Lynch’s trial began in March in San Francisco after a lengthy battle over his extradition from England to the US. He was first charged in 2018, accused of inflating sales, misleading regulators and duping his eventual buyer.

HP wrote down the entire value of his company by billions of dollars soon after the deal closed, alleging it discovered major accounting improprieties. Lynch went on trial charged with 16 counts of wire fraud, securities fraud and conspiracy, but the securities fraud charge was dropped.

“I am elated with today’s verdict and grateful to the jury for their attention to the facts over the last 10 weeks,” Lynch said on Thursday. “My deepest thanks go to my legal team for their tireless work on my behalf. I am looking forward to returning to the UK and getting back to what I love most: my family and innovating in my field.”

Lynch himself testified as the final witness in the trial before jury deliberations. The entrepreneur has maintained his innocence throughout the proceedings, proclaiming that the company he founded and led was not fraudulent even as he admitted it was “not perfect”.

The former CEO claimed he had little knowledge of the company’s day-to-day business dealings, or its accounting practices, as his own background was more technical. He foisted blame for accounting irregularities – the source of HP’s claims of fraud after the deal had been completed – on other executives and the company’s employees. He said he often delegated tasks.

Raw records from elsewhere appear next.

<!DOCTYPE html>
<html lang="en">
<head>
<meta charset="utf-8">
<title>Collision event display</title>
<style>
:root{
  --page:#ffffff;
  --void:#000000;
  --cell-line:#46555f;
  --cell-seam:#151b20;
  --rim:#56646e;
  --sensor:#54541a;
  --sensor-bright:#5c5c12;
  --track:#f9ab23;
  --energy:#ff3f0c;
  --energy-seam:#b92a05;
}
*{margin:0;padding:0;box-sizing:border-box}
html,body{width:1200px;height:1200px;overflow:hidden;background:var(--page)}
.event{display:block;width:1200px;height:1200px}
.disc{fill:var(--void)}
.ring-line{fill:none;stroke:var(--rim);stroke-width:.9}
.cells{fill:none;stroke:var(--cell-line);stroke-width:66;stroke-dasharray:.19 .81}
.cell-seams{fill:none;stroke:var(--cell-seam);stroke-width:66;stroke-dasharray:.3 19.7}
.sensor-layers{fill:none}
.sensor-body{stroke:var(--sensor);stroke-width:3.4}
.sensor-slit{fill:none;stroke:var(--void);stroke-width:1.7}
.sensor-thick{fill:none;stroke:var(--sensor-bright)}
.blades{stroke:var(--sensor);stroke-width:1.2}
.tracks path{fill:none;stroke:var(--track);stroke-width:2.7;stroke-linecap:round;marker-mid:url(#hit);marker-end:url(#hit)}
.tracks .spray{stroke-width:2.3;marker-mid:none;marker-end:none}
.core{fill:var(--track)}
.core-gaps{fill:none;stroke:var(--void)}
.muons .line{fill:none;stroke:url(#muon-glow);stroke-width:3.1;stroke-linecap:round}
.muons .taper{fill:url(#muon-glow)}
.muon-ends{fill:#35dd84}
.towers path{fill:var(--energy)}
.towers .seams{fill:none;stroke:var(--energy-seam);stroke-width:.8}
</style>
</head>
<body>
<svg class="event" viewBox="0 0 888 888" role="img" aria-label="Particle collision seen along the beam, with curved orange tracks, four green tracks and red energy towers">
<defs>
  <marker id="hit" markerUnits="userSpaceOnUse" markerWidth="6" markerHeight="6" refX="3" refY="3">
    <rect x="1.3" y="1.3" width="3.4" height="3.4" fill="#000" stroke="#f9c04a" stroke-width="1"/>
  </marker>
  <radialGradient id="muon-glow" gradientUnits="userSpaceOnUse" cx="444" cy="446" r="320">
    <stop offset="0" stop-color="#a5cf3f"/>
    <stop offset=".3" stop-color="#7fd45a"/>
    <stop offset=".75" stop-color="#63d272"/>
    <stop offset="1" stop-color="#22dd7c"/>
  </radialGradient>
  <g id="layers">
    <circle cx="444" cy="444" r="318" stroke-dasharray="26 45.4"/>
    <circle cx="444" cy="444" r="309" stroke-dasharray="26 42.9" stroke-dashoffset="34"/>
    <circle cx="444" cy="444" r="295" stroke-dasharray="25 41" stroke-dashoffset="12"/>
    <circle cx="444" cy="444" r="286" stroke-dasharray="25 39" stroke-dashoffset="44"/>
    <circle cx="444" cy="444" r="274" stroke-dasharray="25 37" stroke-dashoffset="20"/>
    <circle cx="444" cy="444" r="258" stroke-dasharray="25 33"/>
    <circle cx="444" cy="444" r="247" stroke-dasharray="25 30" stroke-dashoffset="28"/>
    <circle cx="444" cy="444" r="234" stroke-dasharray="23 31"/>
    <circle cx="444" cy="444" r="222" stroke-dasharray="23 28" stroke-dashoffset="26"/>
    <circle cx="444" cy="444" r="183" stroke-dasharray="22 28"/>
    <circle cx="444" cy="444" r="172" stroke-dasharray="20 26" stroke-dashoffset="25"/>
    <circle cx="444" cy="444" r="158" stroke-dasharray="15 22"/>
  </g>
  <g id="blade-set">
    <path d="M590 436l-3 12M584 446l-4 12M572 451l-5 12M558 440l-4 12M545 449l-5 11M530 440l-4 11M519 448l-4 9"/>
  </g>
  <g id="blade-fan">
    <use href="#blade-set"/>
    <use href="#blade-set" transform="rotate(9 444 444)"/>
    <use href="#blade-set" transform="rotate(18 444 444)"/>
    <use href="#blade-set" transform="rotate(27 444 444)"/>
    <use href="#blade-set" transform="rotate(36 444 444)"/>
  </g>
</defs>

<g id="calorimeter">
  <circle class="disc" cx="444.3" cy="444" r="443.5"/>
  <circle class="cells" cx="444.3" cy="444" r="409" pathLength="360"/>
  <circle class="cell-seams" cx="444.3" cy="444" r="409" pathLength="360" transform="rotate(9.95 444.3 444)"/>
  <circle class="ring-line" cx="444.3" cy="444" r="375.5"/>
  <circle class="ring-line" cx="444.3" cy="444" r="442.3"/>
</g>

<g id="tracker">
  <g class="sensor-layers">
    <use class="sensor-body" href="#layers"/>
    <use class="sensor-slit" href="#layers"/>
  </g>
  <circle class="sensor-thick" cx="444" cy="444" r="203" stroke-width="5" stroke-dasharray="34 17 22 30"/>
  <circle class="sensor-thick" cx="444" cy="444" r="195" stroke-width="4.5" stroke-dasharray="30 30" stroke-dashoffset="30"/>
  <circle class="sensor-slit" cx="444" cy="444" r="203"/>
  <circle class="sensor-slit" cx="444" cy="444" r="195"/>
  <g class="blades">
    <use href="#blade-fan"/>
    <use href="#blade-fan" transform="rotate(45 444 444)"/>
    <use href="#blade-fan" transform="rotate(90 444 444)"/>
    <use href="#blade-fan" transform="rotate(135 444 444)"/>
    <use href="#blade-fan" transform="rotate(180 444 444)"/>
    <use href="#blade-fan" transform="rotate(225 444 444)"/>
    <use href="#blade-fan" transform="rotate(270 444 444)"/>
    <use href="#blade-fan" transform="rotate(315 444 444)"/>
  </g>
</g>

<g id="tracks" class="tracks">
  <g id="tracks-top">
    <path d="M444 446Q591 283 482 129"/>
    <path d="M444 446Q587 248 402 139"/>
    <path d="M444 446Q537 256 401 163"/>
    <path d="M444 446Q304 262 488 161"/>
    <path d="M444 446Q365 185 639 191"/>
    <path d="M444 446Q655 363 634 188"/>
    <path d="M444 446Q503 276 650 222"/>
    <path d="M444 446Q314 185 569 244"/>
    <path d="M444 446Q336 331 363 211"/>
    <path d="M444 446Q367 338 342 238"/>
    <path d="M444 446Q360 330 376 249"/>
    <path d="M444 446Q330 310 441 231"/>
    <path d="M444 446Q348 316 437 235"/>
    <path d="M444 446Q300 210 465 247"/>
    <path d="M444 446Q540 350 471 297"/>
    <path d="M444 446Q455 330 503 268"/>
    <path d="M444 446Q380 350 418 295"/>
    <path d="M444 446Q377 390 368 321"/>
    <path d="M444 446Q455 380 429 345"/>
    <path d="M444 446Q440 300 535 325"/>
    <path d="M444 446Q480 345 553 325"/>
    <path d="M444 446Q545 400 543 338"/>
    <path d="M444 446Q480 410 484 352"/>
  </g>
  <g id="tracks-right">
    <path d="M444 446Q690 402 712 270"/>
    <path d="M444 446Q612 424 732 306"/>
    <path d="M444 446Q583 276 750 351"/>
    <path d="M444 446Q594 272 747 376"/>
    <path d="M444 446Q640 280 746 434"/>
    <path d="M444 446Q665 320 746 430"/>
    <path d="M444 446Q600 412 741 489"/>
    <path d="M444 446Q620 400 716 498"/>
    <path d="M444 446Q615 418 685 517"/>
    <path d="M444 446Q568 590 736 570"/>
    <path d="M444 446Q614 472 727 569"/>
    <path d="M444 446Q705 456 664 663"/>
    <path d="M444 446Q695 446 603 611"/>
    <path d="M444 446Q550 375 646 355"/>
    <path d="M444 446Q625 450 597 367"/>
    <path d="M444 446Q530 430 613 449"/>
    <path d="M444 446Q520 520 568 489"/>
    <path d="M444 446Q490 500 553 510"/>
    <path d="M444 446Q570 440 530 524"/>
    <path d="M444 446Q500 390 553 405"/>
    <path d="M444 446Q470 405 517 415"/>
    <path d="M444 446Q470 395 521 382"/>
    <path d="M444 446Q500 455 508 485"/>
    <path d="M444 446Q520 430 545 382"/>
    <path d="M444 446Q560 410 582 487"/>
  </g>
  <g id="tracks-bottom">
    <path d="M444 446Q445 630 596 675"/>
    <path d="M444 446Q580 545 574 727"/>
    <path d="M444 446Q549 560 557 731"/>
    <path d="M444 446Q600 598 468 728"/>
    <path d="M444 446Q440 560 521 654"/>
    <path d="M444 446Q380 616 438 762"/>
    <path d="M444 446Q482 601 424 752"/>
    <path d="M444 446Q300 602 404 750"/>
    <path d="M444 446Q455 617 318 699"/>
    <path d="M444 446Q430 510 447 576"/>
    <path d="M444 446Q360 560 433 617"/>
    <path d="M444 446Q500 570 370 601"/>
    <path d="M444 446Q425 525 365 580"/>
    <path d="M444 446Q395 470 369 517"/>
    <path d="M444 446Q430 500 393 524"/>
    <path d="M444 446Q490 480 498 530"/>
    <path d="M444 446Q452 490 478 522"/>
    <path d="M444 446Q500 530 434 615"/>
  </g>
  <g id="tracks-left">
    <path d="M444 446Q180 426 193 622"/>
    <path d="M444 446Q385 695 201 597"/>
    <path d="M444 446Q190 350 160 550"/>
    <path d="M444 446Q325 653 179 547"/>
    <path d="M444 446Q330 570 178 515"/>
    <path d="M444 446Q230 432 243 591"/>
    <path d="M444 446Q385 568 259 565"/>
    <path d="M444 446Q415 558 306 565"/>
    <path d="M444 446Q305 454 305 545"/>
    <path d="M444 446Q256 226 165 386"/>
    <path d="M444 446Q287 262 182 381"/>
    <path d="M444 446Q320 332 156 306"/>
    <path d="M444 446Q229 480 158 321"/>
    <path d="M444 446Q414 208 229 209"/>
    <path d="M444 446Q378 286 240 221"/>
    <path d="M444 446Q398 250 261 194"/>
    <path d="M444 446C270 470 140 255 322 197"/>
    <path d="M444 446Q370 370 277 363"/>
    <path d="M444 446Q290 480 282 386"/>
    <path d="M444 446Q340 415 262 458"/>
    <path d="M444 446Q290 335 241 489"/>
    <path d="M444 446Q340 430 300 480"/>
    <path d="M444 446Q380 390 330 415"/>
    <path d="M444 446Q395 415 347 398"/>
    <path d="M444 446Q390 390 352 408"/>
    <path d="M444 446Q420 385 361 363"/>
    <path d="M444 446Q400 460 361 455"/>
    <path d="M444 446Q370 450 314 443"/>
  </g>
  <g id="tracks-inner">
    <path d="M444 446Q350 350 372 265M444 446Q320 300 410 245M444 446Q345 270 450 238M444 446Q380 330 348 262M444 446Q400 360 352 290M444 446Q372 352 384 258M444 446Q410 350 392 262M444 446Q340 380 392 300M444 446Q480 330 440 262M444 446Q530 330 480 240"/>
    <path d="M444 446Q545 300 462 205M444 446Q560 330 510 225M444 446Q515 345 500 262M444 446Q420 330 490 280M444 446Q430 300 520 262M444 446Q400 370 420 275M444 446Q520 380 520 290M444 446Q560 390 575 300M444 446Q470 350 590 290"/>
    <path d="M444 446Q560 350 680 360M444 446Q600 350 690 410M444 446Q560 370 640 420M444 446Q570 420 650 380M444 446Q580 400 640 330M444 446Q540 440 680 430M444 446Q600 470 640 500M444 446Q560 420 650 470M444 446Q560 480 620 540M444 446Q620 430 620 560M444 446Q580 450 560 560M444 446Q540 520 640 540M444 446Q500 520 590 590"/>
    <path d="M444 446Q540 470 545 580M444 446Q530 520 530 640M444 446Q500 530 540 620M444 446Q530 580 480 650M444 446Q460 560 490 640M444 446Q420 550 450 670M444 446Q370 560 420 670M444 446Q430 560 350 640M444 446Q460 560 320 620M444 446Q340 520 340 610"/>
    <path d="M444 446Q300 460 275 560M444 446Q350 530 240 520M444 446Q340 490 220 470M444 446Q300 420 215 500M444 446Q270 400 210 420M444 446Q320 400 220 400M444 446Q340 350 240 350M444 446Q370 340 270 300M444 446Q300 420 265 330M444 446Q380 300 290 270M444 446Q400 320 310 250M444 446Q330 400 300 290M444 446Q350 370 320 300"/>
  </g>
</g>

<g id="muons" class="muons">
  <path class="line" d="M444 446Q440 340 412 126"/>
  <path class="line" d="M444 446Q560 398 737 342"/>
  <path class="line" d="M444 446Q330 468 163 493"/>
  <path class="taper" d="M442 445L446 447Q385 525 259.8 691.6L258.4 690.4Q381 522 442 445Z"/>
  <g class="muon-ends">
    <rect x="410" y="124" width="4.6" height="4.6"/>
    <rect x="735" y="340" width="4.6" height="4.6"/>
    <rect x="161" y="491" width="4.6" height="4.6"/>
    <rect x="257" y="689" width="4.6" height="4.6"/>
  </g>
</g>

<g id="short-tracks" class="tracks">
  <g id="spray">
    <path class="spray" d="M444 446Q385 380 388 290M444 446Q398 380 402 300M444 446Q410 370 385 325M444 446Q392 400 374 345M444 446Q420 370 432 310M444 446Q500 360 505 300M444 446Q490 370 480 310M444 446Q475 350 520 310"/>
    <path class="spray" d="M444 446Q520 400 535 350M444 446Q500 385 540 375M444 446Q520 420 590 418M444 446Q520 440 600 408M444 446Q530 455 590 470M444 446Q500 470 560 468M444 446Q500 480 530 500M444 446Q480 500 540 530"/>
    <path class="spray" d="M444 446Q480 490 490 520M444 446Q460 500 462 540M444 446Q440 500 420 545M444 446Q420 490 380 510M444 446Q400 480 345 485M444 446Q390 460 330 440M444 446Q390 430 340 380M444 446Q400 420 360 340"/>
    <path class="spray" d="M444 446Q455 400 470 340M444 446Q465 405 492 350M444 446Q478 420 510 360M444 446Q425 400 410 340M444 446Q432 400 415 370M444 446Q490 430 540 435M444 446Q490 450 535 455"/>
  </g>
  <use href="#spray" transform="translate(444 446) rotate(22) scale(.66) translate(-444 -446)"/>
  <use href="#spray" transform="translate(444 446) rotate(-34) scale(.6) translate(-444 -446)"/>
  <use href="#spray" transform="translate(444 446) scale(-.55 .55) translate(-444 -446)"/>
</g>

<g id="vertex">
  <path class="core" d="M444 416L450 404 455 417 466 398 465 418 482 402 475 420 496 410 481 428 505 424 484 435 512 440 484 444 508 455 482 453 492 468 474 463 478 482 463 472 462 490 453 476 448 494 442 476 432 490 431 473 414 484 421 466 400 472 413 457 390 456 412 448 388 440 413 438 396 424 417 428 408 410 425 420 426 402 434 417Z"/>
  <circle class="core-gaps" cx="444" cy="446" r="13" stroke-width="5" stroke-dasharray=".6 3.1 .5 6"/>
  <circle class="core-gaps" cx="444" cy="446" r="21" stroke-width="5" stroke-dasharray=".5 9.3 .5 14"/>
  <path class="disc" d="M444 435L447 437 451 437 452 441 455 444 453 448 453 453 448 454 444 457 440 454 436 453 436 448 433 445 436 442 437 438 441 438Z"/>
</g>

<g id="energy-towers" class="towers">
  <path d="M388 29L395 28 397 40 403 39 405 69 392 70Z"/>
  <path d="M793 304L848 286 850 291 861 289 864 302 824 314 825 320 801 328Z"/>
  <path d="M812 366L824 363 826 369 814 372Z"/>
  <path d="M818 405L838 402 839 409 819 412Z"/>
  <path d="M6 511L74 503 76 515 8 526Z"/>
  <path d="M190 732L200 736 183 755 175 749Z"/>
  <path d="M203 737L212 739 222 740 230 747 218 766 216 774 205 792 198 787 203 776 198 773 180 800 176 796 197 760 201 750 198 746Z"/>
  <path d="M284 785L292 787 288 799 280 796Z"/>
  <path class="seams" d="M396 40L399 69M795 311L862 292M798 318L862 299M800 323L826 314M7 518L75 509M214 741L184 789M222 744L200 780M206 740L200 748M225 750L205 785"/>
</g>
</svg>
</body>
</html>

For their part, prosecutors called Lynch the “driving force” at the helm of a years-long fraud, laying blame squarely at his feet as the CEO. They called more than 30 people to the stand, whom Lynch described as “a parade of witnesses I’ve never met”. Many had difficulty recounting specific conversations or recalling decisions made nearly a decade and a half ago.

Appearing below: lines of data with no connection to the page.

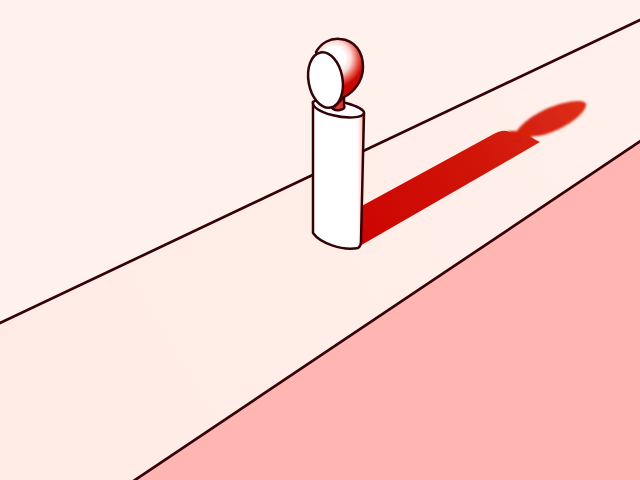
<!DOCTYPE html>
<html lang="en">
<head>
<meta charset="utf-8">
<title>Figure on a ledge</title>
<style>
:root {
  --wall: #fff1ec;
  --ledge: #ffeee9;
  --front: #ffb5b2;
  --ink: #350307;
  --red: #cf0a04;
  --red-far: #d92a14;
  --white: #fff;
}
html, body { margin: 0; width: 640px; height: 480px; overflow: hidden; background: var(--wall); }
svg { display: block; }
.wall { fill: var(--wall); }
.ledge { fill: url(#ledge-tone); }
.front { fill: var(--front); }
.edge { fill: none; stroke: var(--ink); stroke-width: 2.7; }
.shadow { fill: url(#shadow-tone); }
.outline { stroke: var(--ink); stroke-width: 2.5; stroke-linejoin: round; }
.white { fill: var(--white); }
</style>
</head>
<body>
<svg width="640" height="480" viewBox="0 0 640 480" role="img" aria-label="A white post-like figure with a round head casts a long red shadow along a ledge">
  <defs>
    <linearGradient id="ledge-tone" gradientUnits="userSpaceOnUse" x1="0" y1="440" x2="640" y2="60">
      <stop offset="0" stop-color="#ffebe5"/>
      <stop offset="1" stop-color="#fff0eb"/>
    </linearGradient>
    <linearGradient id="shadow-tone" gradientUnits="userSpaceOnUse" x1="362" y1="225" x2="586" y2="102">
      <stop offset="0" stop-color="#cd0502"/>
      <stop offset="0.5" stop-color="#d01408"/>
      <stop offset="1" stop-color="#dc2f1a"/>
    </linearGradient>
    <radialGradient id="head-tone" gradientUnits="userSpaceOnUse" cx="334" cy="58" r="31">
      <stop offset="0.35" stop-color="#fff"/>
      <stop offset="0.55" stop-color="#ffd9d5"/>
      <stop offset="0.78" stop-color="#e5564c"/>
      <stop offset="0.95" stop-color="#c90804"/>
    </radialGradient>
    <linearGradient id="body-tone" gradientUnits="userSpaceOnUse" x1="313" y1="0" x2="364" y2="0">
      <stop offset="0.87" stop-color="#fff"/>
      <stop offset="0.95" stop-color="#ffd2ce"/>
      <stop offset="1" stop-color="#d8453c"/>
    </linearGradient>
    <filter id="soft-near" x="-5%" y="-5%" width="110%" height="110%"><feGaussianBlur stdDeviation="0.6"/></filter>
    <filter id="soft-far" x="-10%" y="-10%" width="120%" height="120%"><feGaussianBlur stdDeviation="1.1"/></filter>
  </defs>

  <g id="setting">
    <rect class="wall" width="640" height="480"/>
    <polygon class="ledge" points="0,323 640,20 640,141 135,480 0,480"/>
    <polygon class="front" points="135,480 640,141 640,480"/>
    <line class="edge" x1="-2" y1="324" x2="642" y2="19"/>
    <line class="edge" x1="132" y1="482" x2="642" y2="140"/>
  </g>

  <g id="cast-shadow" class="shadow">
    <path filter="url(#soft-near)" d="M358 208 L490 136 Q500 130 507 131 L520 136 L532 138 L540 142 L528 149 L358 247 Z"/>
    <path filter="url(#soft-far)" d="M508 131 L517 131 C524 120 545 107 564 103 C576 100 588 100 586 106 C583 117 560 131 543 135 Q535 137 531 136 L534 141 L512 140 Z"/>
  </g>

  <g id="figure">
    <path class="outline" fill="url(#body-tone)" d="M313 102 L313 233 C320 243 342 251 358 248 Q361 246 361 241 L364 113 Z"/>
    <path class="outline white" d="M313 102 C318 98 333 100 346 103 C357 106 364 110 364 113 C363 118 347 119 332 115 C320 112 312 107 313 102 Z"/>
    <path class="outline" fill="#d93a31" d="M331 106 Q333 111 340 110 Q346 109 344 105 L344 96 L334 98 Z"/>
    <path class="outline" fill="url(#head-tone)" d="M316 52 C321 43 330 38 340 39 C355 40 363 52 363 67 C363 81 354 92 344 97 L335 106 Z"/>
    <ellipse class="outline white" cx="325.500" cy="80" rx="17" ry="28" transform="rotate(-10 325.500 80)"/>
  </g>
</svg>
</body>
</html>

The central claim by the US government against Autonomy involved the company’s alleged concealment of its sales of hardware. The company marketed itself as a software company but allegedly often sold both hardware and software as a package so as to artificially boost sales. Prosecutors allege Lynch “paid customers to buy software” as a means of ginning up millions in fraudulent revenue.

On Thursday, Lynch’s attorneys Christopher Morvillo and Brian Heberlig declared that the jury had delivered a “resounding rejection” of the government’s “profound overreach” in this case.

“The evidence presented at trial demonstrated conclusively that Mike Lynch is innocent,” Morvillo and Heberlig said. “This verdict closes the book on a relentless 13-year effort to pin HP’s well-documented ineptitude on Dr Lynch. Thankfully, the truth has finally prevailed.”

A spokesman for the office of the United States attorney said: “We acknowledge and respect the verdict.”

Lynch was at one time heralded as a great success of the British technology industry, earning an Order of the British Empire medal in 2006 and elections as a fellow to both the Royal Academy of Engineering and the Royal Society in 2008 and 2014, respectively.